▸ **Task to complete**
Copy each line below in which the string "height" appears.

▸ **Data extracts**
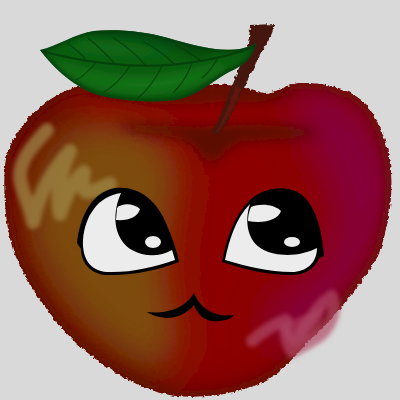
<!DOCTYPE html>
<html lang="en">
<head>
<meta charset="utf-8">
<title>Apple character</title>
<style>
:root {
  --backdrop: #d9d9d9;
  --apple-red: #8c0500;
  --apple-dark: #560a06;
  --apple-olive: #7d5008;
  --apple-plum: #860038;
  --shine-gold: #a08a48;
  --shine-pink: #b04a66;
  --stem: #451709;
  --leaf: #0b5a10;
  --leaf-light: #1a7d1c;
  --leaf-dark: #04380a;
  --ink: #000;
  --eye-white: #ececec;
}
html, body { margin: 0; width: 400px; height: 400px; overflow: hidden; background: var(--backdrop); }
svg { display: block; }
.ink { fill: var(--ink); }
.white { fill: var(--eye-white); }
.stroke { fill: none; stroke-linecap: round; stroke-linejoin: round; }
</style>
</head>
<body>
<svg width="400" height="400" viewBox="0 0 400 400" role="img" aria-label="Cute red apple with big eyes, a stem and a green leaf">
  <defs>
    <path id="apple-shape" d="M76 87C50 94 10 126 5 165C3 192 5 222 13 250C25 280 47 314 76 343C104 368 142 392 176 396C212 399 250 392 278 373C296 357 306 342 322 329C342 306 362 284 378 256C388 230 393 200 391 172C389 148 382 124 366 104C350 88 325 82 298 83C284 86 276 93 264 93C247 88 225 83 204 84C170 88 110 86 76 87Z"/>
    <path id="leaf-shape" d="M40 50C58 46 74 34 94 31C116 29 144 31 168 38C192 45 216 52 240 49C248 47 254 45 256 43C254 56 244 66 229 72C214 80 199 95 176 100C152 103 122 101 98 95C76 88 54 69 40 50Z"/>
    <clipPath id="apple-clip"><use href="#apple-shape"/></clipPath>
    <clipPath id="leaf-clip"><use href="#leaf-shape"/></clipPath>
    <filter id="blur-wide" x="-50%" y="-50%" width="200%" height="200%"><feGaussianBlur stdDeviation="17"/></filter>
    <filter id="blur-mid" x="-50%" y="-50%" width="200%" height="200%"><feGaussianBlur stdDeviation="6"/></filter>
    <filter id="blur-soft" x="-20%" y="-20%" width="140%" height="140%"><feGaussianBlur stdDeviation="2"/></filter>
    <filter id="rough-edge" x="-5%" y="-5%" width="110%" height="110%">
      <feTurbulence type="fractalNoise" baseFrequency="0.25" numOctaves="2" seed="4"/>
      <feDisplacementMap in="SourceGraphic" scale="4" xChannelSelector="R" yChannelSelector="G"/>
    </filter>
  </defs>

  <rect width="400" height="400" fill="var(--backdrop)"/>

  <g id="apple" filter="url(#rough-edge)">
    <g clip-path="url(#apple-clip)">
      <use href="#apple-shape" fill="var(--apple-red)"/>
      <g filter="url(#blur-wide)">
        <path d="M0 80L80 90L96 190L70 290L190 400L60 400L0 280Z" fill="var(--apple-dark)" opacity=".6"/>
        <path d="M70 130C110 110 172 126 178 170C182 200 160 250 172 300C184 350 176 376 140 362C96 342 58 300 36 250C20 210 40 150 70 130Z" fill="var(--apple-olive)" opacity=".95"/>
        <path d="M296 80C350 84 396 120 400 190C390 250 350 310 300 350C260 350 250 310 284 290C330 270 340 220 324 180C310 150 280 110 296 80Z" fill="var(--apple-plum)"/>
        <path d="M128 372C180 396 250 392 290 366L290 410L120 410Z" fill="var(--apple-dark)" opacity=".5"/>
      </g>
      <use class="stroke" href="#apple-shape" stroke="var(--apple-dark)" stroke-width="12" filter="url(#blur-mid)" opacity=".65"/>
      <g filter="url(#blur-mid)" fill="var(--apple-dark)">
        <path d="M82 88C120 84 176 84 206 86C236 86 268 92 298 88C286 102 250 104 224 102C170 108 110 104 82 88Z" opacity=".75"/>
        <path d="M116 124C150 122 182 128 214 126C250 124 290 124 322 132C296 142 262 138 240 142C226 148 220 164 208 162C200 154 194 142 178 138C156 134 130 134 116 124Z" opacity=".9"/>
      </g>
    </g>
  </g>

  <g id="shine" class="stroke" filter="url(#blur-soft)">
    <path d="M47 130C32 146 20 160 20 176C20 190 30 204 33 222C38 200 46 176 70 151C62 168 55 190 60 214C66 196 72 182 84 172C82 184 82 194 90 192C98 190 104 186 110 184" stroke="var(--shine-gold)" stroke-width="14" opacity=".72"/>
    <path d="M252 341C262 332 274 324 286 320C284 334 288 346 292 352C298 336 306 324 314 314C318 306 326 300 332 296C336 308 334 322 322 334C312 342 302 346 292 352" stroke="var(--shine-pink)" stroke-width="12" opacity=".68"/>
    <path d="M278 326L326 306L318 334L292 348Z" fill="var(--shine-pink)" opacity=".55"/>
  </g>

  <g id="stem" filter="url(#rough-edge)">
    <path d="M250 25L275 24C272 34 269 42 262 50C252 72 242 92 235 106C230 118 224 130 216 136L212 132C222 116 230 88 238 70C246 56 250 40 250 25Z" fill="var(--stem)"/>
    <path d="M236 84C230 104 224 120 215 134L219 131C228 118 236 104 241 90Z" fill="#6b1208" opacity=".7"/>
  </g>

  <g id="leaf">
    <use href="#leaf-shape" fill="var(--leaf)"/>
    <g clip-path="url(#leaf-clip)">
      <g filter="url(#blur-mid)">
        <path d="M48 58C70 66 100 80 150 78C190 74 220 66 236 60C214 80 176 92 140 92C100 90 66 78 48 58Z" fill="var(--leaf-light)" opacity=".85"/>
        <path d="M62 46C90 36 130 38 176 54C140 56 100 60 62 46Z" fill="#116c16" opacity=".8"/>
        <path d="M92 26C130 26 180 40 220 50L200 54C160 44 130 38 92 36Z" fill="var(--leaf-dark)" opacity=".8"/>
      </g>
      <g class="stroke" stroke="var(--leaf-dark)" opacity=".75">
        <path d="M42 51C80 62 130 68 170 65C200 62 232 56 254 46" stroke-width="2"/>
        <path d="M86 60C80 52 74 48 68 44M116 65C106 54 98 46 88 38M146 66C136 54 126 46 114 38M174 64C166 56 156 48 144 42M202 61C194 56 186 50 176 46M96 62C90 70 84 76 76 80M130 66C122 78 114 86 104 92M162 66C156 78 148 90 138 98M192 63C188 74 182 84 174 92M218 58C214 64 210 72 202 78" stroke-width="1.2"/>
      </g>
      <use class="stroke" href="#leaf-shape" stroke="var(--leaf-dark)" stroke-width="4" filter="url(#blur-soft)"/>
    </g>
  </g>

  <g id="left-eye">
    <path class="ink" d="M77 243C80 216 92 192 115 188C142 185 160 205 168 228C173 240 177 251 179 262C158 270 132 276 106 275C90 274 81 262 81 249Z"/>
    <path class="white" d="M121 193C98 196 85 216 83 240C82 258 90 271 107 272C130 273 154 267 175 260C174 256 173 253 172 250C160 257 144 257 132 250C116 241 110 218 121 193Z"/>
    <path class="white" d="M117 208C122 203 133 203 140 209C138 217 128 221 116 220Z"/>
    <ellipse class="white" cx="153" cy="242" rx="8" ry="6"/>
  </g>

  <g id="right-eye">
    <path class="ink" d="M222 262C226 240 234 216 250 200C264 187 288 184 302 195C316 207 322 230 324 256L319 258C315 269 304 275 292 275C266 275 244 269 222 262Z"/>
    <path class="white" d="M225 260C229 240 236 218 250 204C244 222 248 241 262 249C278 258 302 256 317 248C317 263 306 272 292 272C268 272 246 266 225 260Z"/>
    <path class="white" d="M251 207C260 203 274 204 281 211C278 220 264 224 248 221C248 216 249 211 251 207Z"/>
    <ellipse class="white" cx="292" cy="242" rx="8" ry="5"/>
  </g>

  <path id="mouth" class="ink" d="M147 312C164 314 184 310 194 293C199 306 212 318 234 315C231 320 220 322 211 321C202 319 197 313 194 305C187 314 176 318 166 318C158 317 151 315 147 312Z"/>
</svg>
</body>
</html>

▸ **Response**
html, body { margin: 0; width: 400px; height: 400px; overflow: hidden; background: var(--backdrop); }
<svg width="400" height="400" viewBox="0 0 400 400" role="img" aria-label="Cute red apple with big eyes, a stem and a green leaf">
    <filter id="blur-wide" x="-50%" y="-50%" width="200%" height="200%"><feGaussianBlur stdDeviation="17"/></filter>
    <filter id="blur-mid" x="-50%" y="-50%" width="200%" height="200%"><feGaussianBlur stdDeviation="6"/></filter>
    <filter id="blur-soft" x="-20%" y="-20%" width="140%" height="140%"><feGaussianBlur stdDeviation="2"/></filter>
    <filter id="rough-edge" x="-5%" y="-5%" width="110%" height="110%">
  <rect width="400" height="400" fill="var(--backdrop)"/>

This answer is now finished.